What is needed: Report each line of the records where "circle" occurs.

Input material:
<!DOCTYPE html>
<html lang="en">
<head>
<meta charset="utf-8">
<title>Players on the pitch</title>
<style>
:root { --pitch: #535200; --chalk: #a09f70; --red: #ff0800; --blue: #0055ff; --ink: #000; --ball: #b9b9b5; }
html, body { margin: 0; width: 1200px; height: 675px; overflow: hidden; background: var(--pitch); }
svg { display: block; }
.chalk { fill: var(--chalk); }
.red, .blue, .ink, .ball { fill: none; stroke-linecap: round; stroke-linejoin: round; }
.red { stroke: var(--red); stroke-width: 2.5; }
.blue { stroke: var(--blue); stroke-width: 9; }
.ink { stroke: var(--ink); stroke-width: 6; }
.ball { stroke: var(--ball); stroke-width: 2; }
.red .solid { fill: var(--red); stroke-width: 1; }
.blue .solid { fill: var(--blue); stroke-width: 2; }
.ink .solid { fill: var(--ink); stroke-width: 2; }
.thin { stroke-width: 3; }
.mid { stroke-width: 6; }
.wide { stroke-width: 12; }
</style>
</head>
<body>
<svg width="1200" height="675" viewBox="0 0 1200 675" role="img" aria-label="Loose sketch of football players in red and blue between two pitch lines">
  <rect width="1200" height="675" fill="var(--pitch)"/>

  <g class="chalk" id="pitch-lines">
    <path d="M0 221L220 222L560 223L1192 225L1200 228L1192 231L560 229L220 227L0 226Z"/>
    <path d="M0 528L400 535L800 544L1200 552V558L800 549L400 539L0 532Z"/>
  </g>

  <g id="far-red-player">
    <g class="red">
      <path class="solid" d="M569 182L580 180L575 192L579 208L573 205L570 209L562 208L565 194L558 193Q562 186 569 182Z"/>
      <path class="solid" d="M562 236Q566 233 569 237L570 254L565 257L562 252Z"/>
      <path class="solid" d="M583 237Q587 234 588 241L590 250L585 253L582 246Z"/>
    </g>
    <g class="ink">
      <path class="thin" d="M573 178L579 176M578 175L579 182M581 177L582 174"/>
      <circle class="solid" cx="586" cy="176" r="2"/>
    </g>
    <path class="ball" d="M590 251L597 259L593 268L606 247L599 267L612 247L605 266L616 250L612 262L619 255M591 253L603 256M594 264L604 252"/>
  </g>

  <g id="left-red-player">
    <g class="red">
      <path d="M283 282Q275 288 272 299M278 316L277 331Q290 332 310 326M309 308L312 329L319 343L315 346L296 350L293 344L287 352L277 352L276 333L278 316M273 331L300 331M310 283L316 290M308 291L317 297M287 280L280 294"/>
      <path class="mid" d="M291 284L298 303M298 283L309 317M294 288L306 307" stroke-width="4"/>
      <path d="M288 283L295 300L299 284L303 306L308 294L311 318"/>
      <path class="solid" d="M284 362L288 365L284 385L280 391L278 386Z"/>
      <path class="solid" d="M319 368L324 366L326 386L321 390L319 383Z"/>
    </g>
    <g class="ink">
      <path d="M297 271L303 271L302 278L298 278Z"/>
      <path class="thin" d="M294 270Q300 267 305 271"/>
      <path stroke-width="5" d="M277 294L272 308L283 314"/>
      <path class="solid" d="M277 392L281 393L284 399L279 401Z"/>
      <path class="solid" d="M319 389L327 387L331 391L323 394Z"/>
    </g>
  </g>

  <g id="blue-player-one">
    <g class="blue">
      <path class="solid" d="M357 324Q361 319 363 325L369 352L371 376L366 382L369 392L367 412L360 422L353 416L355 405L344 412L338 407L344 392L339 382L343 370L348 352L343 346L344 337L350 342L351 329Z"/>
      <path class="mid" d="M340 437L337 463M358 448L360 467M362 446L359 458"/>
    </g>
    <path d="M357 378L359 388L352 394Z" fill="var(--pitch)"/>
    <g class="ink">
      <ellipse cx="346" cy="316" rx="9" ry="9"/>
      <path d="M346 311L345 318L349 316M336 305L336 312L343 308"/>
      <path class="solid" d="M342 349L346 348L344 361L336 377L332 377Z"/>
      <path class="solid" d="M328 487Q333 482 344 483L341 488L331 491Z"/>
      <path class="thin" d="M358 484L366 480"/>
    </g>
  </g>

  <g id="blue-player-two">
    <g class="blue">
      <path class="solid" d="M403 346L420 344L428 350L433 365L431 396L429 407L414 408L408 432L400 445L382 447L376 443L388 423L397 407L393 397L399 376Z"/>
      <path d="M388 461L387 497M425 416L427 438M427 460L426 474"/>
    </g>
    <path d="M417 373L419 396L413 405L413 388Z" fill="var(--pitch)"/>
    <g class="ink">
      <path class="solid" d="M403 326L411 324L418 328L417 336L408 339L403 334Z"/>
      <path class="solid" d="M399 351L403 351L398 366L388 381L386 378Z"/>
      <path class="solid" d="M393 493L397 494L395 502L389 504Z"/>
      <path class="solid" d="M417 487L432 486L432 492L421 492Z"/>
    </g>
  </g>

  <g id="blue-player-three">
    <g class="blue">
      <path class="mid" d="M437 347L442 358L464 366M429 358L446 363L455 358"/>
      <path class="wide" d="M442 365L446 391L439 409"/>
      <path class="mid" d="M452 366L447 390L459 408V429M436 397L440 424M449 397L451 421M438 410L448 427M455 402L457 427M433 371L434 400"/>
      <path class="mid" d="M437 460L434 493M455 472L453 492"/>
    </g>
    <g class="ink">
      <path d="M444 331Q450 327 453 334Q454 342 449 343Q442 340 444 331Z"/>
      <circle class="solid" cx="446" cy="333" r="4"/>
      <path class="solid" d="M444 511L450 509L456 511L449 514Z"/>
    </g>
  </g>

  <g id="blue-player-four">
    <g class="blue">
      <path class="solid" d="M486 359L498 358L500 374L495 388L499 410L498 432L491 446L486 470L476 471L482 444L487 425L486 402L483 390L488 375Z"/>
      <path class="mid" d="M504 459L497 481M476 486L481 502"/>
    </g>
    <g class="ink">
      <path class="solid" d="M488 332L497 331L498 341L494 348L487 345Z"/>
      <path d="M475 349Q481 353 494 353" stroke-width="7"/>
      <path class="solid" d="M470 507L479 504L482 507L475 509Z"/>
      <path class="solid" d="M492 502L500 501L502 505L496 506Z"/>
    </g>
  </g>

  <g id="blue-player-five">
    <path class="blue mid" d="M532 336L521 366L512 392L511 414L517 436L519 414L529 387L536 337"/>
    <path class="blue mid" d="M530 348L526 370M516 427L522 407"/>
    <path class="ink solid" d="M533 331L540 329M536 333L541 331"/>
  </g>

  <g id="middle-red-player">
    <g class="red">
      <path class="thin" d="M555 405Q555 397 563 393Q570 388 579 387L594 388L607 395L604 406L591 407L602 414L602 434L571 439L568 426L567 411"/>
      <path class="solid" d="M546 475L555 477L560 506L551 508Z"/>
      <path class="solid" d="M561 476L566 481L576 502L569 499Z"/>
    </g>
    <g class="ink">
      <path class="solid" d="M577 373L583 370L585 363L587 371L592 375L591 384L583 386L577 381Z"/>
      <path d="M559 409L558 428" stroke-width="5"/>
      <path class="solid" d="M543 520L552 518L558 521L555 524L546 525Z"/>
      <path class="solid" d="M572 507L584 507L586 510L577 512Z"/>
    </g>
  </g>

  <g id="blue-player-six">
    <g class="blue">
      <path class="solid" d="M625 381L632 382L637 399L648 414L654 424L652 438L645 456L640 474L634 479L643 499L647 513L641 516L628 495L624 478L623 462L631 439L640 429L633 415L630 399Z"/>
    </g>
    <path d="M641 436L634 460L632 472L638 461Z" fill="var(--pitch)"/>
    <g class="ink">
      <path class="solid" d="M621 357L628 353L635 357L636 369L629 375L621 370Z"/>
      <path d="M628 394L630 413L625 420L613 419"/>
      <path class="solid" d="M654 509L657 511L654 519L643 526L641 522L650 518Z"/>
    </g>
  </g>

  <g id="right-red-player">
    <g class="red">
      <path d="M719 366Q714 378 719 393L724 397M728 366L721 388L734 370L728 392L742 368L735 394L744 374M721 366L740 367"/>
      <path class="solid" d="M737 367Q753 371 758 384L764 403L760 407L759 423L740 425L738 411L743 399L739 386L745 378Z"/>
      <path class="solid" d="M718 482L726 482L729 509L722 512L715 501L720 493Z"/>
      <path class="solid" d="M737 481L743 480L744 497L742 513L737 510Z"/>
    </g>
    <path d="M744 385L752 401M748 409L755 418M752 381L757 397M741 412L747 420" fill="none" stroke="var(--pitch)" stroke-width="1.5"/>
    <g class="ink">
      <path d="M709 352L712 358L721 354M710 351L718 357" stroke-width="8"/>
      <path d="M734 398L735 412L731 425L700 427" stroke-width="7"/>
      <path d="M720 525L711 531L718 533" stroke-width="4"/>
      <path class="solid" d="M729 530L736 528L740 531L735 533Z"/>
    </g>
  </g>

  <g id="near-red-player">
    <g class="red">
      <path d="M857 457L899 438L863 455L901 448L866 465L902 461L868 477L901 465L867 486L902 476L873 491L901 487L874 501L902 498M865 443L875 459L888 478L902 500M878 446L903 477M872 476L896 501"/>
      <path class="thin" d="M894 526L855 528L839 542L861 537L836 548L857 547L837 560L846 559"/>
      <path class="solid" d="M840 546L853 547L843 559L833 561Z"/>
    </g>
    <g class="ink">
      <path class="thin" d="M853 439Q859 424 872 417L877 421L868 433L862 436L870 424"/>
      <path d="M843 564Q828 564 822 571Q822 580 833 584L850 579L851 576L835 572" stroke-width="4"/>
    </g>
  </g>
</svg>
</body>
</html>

Solution for this exercise:
      <circle class="solid" cx="586" cy="176" r="2"/>
      <circle class="solid" cx="446" cy="333" r="4"/>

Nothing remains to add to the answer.